"It's possible that macronutrients matter less than simply eating healthy foods," said corresponding author Stephen Juraschek, MD, PhD, Assistant Professor of Medicine at BIDMC and Harvard Medical School.
The macronutrients are usually absorbed when the pH is slightly alkaline while the micronutrients are absorbed when the pH is slightly acidic hence the need for farmers to check on the pH of their soil and water.Proper indication of the deficiency symptoms helps in the correct control.

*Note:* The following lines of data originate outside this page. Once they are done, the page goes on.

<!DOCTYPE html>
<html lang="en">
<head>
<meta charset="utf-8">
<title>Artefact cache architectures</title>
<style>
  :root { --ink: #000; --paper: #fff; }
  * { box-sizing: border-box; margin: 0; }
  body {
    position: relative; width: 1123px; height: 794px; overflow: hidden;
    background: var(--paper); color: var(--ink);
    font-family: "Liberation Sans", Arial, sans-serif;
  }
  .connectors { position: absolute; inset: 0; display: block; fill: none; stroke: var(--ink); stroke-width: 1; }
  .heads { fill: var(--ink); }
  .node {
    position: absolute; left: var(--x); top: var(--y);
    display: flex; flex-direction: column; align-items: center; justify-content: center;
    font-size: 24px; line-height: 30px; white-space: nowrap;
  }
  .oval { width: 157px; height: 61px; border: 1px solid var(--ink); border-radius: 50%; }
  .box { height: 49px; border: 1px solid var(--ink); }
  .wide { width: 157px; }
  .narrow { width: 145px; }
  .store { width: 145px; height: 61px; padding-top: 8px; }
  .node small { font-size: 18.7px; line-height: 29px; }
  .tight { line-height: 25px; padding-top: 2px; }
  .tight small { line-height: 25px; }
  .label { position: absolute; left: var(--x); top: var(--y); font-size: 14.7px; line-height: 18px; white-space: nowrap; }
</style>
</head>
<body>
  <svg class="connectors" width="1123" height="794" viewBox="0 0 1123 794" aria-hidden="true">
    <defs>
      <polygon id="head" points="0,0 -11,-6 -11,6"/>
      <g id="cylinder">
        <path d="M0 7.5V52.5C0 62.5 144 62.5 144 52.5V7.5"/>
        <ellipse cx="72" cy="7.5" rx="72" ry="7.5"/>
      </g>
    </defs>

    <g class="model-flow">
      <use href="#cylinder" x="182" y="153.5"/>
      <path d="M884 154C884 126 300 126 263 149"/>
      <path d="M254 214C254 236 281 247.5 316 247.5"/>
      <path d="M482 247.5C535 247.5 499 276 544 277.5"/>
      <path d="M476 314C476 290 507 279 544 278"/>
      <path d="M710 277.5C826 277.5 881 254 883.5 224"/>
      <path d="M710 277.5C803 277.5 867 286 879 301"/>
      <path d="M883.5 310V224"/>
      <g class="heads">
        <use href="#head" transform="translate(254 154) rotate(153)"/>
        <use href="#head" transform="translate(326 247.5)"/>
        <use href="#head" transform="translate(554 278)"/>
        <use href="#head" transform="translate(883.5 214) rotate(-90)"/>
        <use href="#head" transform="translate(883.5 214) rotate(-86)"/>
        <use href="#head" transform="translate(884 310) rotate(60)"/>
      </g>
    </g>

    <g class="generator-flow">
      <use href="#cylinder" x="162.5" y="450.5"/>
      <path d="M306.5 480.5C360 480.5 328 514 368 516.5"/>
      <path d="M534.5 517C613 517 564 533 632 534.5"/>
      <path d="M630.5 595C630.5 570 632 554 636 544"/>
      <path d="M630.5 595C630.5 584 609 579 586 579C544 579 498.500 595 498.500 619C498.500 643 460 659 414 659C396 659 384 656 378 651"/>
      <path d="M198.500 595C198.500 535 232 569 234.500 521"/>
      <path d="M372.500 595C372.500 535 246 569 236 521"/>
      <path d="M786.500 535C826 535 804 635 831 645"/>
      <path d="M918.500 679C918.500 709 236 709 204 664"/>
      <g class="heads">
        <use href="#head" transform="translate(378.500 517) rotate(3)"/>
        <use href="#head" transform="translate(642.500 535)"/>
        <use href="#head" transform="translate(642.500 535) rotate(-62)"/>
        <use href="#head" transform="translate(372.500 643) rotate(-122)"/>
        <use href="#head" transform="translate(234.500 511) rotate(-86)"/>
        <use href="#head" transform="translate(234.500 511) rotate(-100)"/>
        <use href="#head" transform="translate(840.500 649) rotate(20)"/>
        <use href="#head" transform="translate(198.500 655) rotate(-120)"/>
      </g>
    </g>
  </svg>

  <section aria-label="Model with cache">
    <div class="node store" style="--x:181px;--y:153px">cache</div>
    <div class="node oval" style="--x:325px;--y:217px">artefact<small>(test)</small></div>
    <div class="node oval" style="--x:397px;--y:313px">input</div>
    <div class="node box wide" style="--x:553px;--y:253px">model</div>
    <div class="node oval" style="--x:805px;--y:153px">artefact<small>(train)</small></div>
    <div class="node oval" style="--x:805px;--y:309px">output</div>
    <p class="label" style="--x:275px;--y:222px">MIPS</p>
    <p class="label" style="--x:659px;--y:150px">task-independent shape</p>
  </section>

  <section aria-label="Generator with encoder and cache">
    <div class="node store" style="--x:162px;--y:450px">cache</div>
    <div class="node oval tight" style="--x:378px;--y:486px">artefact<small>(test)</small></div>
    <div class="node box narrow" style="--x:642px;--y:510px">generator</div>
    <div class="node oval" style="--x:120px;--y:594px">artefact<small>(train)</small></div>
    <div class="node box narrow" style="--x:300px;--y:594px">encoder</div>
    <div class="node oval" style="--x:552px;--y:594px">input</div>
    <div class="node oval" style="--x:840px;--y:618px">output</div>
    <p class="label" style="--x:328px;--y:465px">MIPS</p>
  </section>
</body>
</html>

The accumulation of nutrients was determined after the drying of the leaves, stems and fruits, collect at 68 DAT, when these were grinded and analyzed as to the contents of nitrogen, phosphorus and potassium macronutrients, according to the methodology utilized by Silva (2009).
To understand how Equalution works, dieters need to first get themselves familiar with macronutrients 6 carbohydrates, protein fat.
It's flexible, which can't be said for many diet plans, and it doesn't overly restrict or eliminate certain foods, food groups, or macronutrients, like carbohydrates.
There is evidence that a wide range of species, including many birds, fish, and mammals, will self-select diets containing consistent proportions of the three major macronutrients protein, fat, and carbohydrate--and that they regulate and balance their nutrient intake to maximize lifespan and reproductive fitness.
Protein has been reported to be one of the most important macronutrients for promoting satiety.
It is powered with Vitamin C to metabolise fats and proteins, collagen to connect tissue formation, L-Lysine (amino acid) to maintain good health and collagen formation, magnesium to metabolise macronutrients and maintain proper muscle function, Vitamin D to maintain strong teeth and bones and to absorb calcium and phosphorous as well as folate for red blood cells.
Mistake #2: Misunderstanding the relationship between calories and macronutrients. Calorie counting may be a good tool to help you quantify your food intake, but you must be aware of what makes up those calories.
As per the WHO, malnutrition tends to be a critical condition created by inadequate intake of macronutrients and micronutrients, containing essential calories, proteins, vitamins, minerals, carbohydrates and fats.